“Holocaust denial was on the rise again — that was the entire reason I made the movie in 1993,” he told The Sunday Times during a recent interview. “That ending was a way to verify that everything in the movie was true.”
Spielberg continued to say that before Schindler’s List, he had never made a film that “so directly confronted a message” that he believed the world needed to hear.
“It had a vital message that is more important today than it even was in 1993 because antisemitism is so much worse today than it was when I made the film,” he added.
In addition to the film’s powerful political message, Schindler’s List was also one of Spielberg’s most critically acclaimed films. The pic went on to win seven Oscars, including Best Picture and his first as Best Director. The film is also one of the top-grossing black-and-white films at the domestic box office with $96M, part of its $321.3M worldwide take.
Schindler’s List tells the story of German industrialist Oskar Schindler (Liam Neeson), who saved the lives of more than 1,100 Jews during the Holocaust. The movie was released on December 15, 1993, and played limited before breaking 1,000 theaters in the middle of March 1994.
Co-starring Ben Kingsley and Ralph Fiennes, the film also earned Oscars for composer John Williams, screenwriter Steven Zaillian, and director of photography Janusz Kaminiski, as well as art directors Allan Starski and Ewa Braun, editor Michael Kahn and producers Spielberg, Gerald R. Molen and Branko Lustig.
Spielberg is currently on the awards and promotional trail for his latest pic, The Fabelmans. The film is up for seven Oscars, including Spielberg’s first Best Screenplay nomination.
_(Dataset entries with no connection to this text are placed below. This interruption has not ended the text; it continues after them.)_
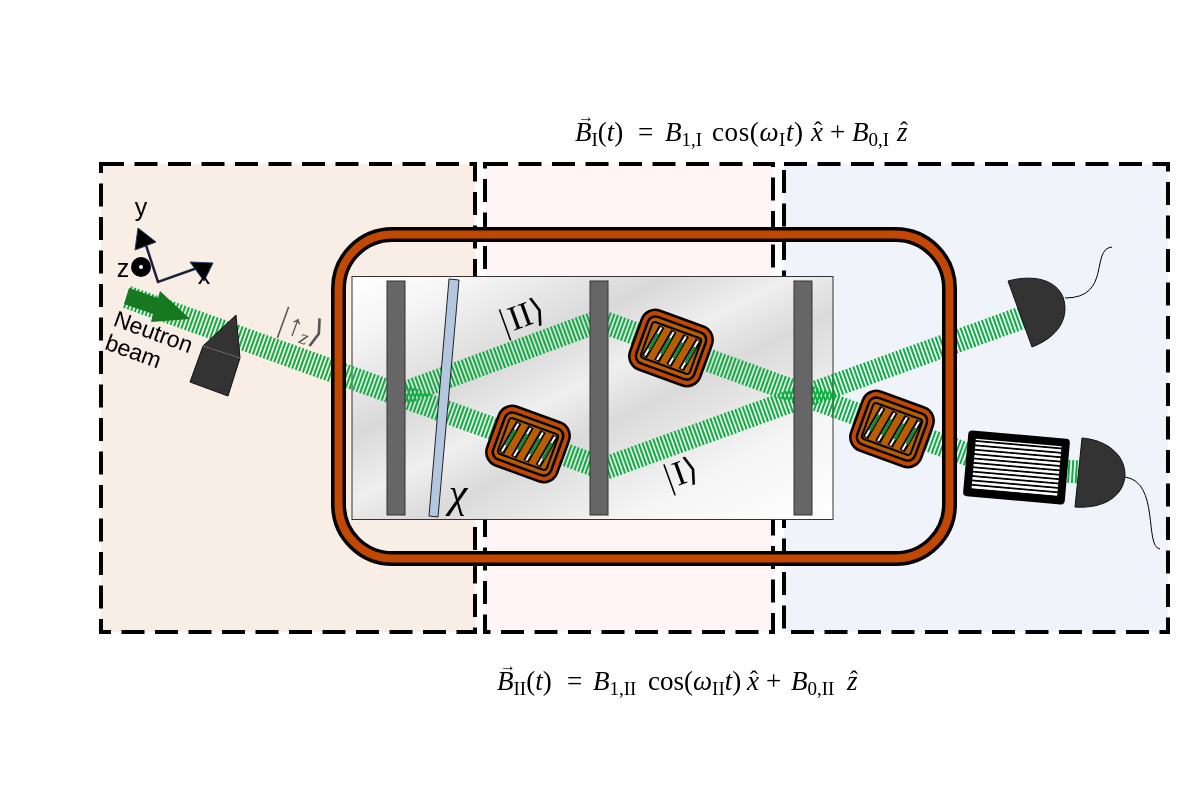
<!DOCTYPE html>
<html lang="en">
<head>
<meta charset="utf-8">
<title>Neutron interferometer setup</title>
<style>
:root {
  --ink: #000;
  --prepare: #f8eee5;
  --interact: #fff4f6;
  --detect: #f0f3f9;
  --beam: #0fae42;
  --spin: #16781f;
  --coil: #c24700;
  --winding: #b85d00;
  --blade: #666;
  --device: #333;
  --glass: #b3c7e0;
}
* { box-sizing: border-box; margin: 0; }
body { width: 1200px; height: 796px; overflow: hidden; background: #fff; color: var(--ink); }
.setup { position: relative; width: 1200px; height: 796px; overflow: hidden; }
.diagram { position: absolute; inset: 0; display: block; }

.zone { stroke: var(--ink); stroke-width: 4; stroke-dasharray: 23 10.5; }
.beam { stroke: var(--beam); stroke-width: 23; stroke-dasharray: 2 1.8; fill: none; }
.blade { fill: var(--blade); stroke: #333; stroke-width: 1; }
.device { fill: var(--device); stroke: #111; stroke-width: 1; }
.wire { fill: none; stroke: var(--ink); stroke-width: 1; }

.formula {
  position: absolute; display: grid; align-items: baseline;
  font: 27px/40px "Liberation Serif", serif; white-space: nowrap;
}
.formula.path-one { left: 575px; top: 112px; grid-template-columns: 63px 27px 47px 99px 19px 22px 45px 12px; }
.formula.path-two { left: 497px; top: 661px; grid-template-columns: 70px 26px 55px 99px 19px 25px 56px 12px; }
.formula sub { font-size: 19px; line-height: 0; vertical-align: -5px; }
.formula .cosine { letter-spacing: .6px; }
.path-two .cosine { letter-spacing: 0; }
.vec, .hat { position: relative; display: inline-block; font-style: italic; }
.vec::before, .hat::before { position: absolute; font-style: normal; line-height: 1; }
.vec::before { content: "→"; left: 3px; top: -3px; font-size: 16px; }
.hat::before { content: "ˆ"; left: 3px; top: 6px; font-size: 24px; }

.label { position: absolute; white-space: nowrap; transform: translate(-50%, -50%) rotate(var(--turn, 0deg)); }
.axis { font: 25px/1 "Liberation Sans", sans-serif; }
.source { font: 23px/25px "Liberation Sans", sans-serif; --turn: 20deg; }
.ket { font: 35px/1 "Liberation Serif", "DejaVu Sans", serif; --turn: -20deg; }
.ket.spin { font-size: 31px; color: #555; --turn: 20deg; }
.ket.spin sub { font-size: 21px; font-style: italic; line-height: 0; vertical-align: -5px; }
.ket b { font: 200 33px/1 "DejaVu Sans", sans-serif; }
.phase { font: italic 42px/1 "Liberation Serif", serif; }
</style>
</head>
<body>
<main class="setup">
  <svg class="diagram" width="1200" height="796" viewBox="0 0 1200 796" role="img" aria-label="Neutron interferometer with spin coils and two detectors">
    <defs>
      <linearGradient id="crystal" x1="0" y1="0" x2="1" y2="1">
        <stop offset="0" stop-color="#fff"/>
        <stop offset=".12" stop-color="#f6f6f6"/>
        <stop offset=".33" stop-color="#d9d9d9"/>
        <stop offset=".46" stop-color="#efefef"/>
        <stop offset=".57" stop-color="#dadada"/>
        <stop offset=".78" stop-color="#f5f5f5"/>
        <stop offset="1" stop-color="#fff"/>
      </linearGradient>
      <g id="slit">
        <path d="M-3 17L3 -17" stroke="#000" stroke-width="6"/>
        <path d="M-3 16L3 -16" stroke="#fff" stroke-width="2"/>
        <path d="M-1 9L2 -9" stroke="#118a35" stroke-width="3"/>
      </g>
      <g id="rf-coil">
        <rect x="-34" y="-28" width="68" height="56" rx="11" fill="#b85d00" stroke="#000" stroke-width="9"/>
        <rect x="-34" y="-28" width="68" height="56" rx="11" fill="none" stroke="#c24700" stroke-width="4"/>
        <rect x="-26" y="-19" width="52" height="38" rx="3" fill="#b85d00" stroke="#000" stroke-width="2"/>
        <use href="#slit" x="-19"/>
        <use href="#slit" x="-6"/>
        <use href="#slit" x="7"/>
        <use href="#slit" x="20"/>
      </g>
      <pattern id="lamella" width="90" height="4.4" patternUnits="userSpaceOnUse">
        <rect width="90" height="4.4" fill="#000"/>
        <rect width="90" height="2.6" fill="#fff"/>
      </pattern>
    </defs>

    <g id="zones">
      <rect class="zone" x="101" y="164" width="374" height="468" fill="var(--prepare)"/>
      <rect class="zone" x="485" y="164" width="288" height="468" fill="var(--interact)"/>
      <rect class="zone" x="784" y="164" width="384" height="468" fill="var(--detect)"/>
    </g>

    <rect x="352" y="276.5" width="481" height="243" fill="url(#crystal)" stroke="#333" stroke-width="1"/>

    <g id="beams">
      <path class="beam" d="M127 297L594 465"/>
      <path class="beam" d="M404 393L594 323"/>
      <path class="beam" d="M606 323L972 456"/>
      <path class="beam" d="M606 468L1024 317"/>
      <path class="beam" d="M1064 471L1080 472"/>
    </g>
    <path d="M833 374V418" stroke="#14752f" stroke-width="1"/>

    <g id="blades">
      <rect class="blade" x="387" y="281" width="18" height="234"/>
      <rect class="blade" x="590" y="281" width="18" height="234"/>
      <rect class="blade" x="794" y="281" width="18" height="234"/>
    </g>
    <polygon points="449,279 459,280 438,517 429,516" fill="var(--glass)" stroke="#222" stroke-width="1"/>

    <g id="guide-coil" fill="none">
      <rect x="338.5" y="234.5" width="611" height="324" rx="54" stroke="#000" stroke-width="15"/>
      <rect x="338.5" y="234.5" width="611" height="324" rx="54" stroke="var(--coil)" stroke-width="8"/>
    </g>

    <use href="#rf-coil" transform="translate(671 348) rotate(20)"/>
    <use href="#rf-coil" transform="translate(528 444) rotate(20)"/>
    <use href="#rf-coil" transform="translate(892 429) rotate(20)"/>

    <g id="polarizer">
      <polygon class="device" points="203,346 240,358 228,396 190,382"/>
      <polygon class="device" points="236,315 240,358 203,346"/>
      <path d="M203 346L240 358" stroke="#777" stroke-width="1"/>
    </g>

    <polygon id="spin-arrow" fill="var(--spin)" points="129,288 158,298 160,291 190,319 151,322 153,314 124,304"/>

    <g id="axes">
      <path d="M143 236L158 282L200 267" fill="none" stroke="#16243c" stroke-width="2.5"/>
      <polygon points="138,228 156,242 135,250" stroke="#1f3d66"/>
      <polygon points="213,263 190,262 204,281" stroke="#1f3d66"/>
      <circle cx="141" cy="267" r="10"/>
      <circle cx="141" cy="267" r="2" fill="#fff"/>
    </g>

    <g id="analyzer" transform="translate(1016.5 467.5) rotate(5)">
      <rect x="-47" y="-29" width="94" height="58" stroke="#000" stroke-width="8" stroke-linejoin="round"/>
      <rect x="-43" y="-25" width="86" height="50" fill="url(#lamella)"/>
    </g>

    <g id="detectors">
      <path class="device" d="M1008 281C1034 274 1056 280 1063 297C1070 318 1058 337 1032 347Z"/>
      <path class="wire" d="M1065 298C1112 298 1090 249 1112 247"/>
      <path class="device" d="M1082 438C1106 440 1125 454 1125 475C1124 496 1104 509 1075 507Z"/>
      <path class="wire" d="M1125 477C1160 482 1144 547 1160 549"/>
    </g>
  </svg>

  <p class="formula path-one">
    <span><span class="vec">B</span><sub>I</sub>(<i>t</i>)</span>
    <span>=</span>
    <span><i>B</i><sub>1,I</sub></span>
    <span class="cosine">cos(<i>ω</i><sub>I</sub><i>t</i>)</span>
    <span class="hat">x</span>
    <span>+</span>
    <span><i>B</i><sub>0,I</sub></span>
    <span class="hat">z</span>
  </p>
  <p class="formula path-two">
    <span><span class="vec">B</span><sub>II</sub>(<i>t</i>)</span>
    <span>=</span>
    <span><i>B</i><sub>1,II</sub></span>
    <span class="cosine">cos(<i>ω</i><sub>II</sub><i>t</i>)</span>
    <span class="hat">x</span>
    <span>+</span>
    <span><i>B</i><sub>0,II</sub></span>
    <span class="hat">z</span>
  </p>

  <span class="label axis" style="left:141px;top:207px">y</span>
  <span class="label axis" style="left:123px;top:268px">z</span>
  <span class="label axis" style="left:204px;top:275px">x</span>
  <p class="label source" style="left:149px;top:344px">Neutron<br>beam</p>
  <span class="label ket spin" style="left:301px;top:326px"><b>|</b>↑<sub>z</sub><b>⟩</b></span>
  <span class="label ket" style="left:521px;top:316px"><b>|</b>II<b>⟩</b></span>
  <span class="label ket" style="left:680px;top:473px"><b>|</b>I<b>⟩</b></span>
  <span class="label phase" style="left:458px;top:493px">χ</span>
</main>
</body>
</html>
Co-written with Tony Kushner, the Universal-Amblin movie is loosely based on Spielberg’s childhood and follows Sammy Fabelman (Gabriel LaBelle), a young man growing up in post-World War II era Arizona who discovers a shattering family secret and explores how the power of films can help him see the truth.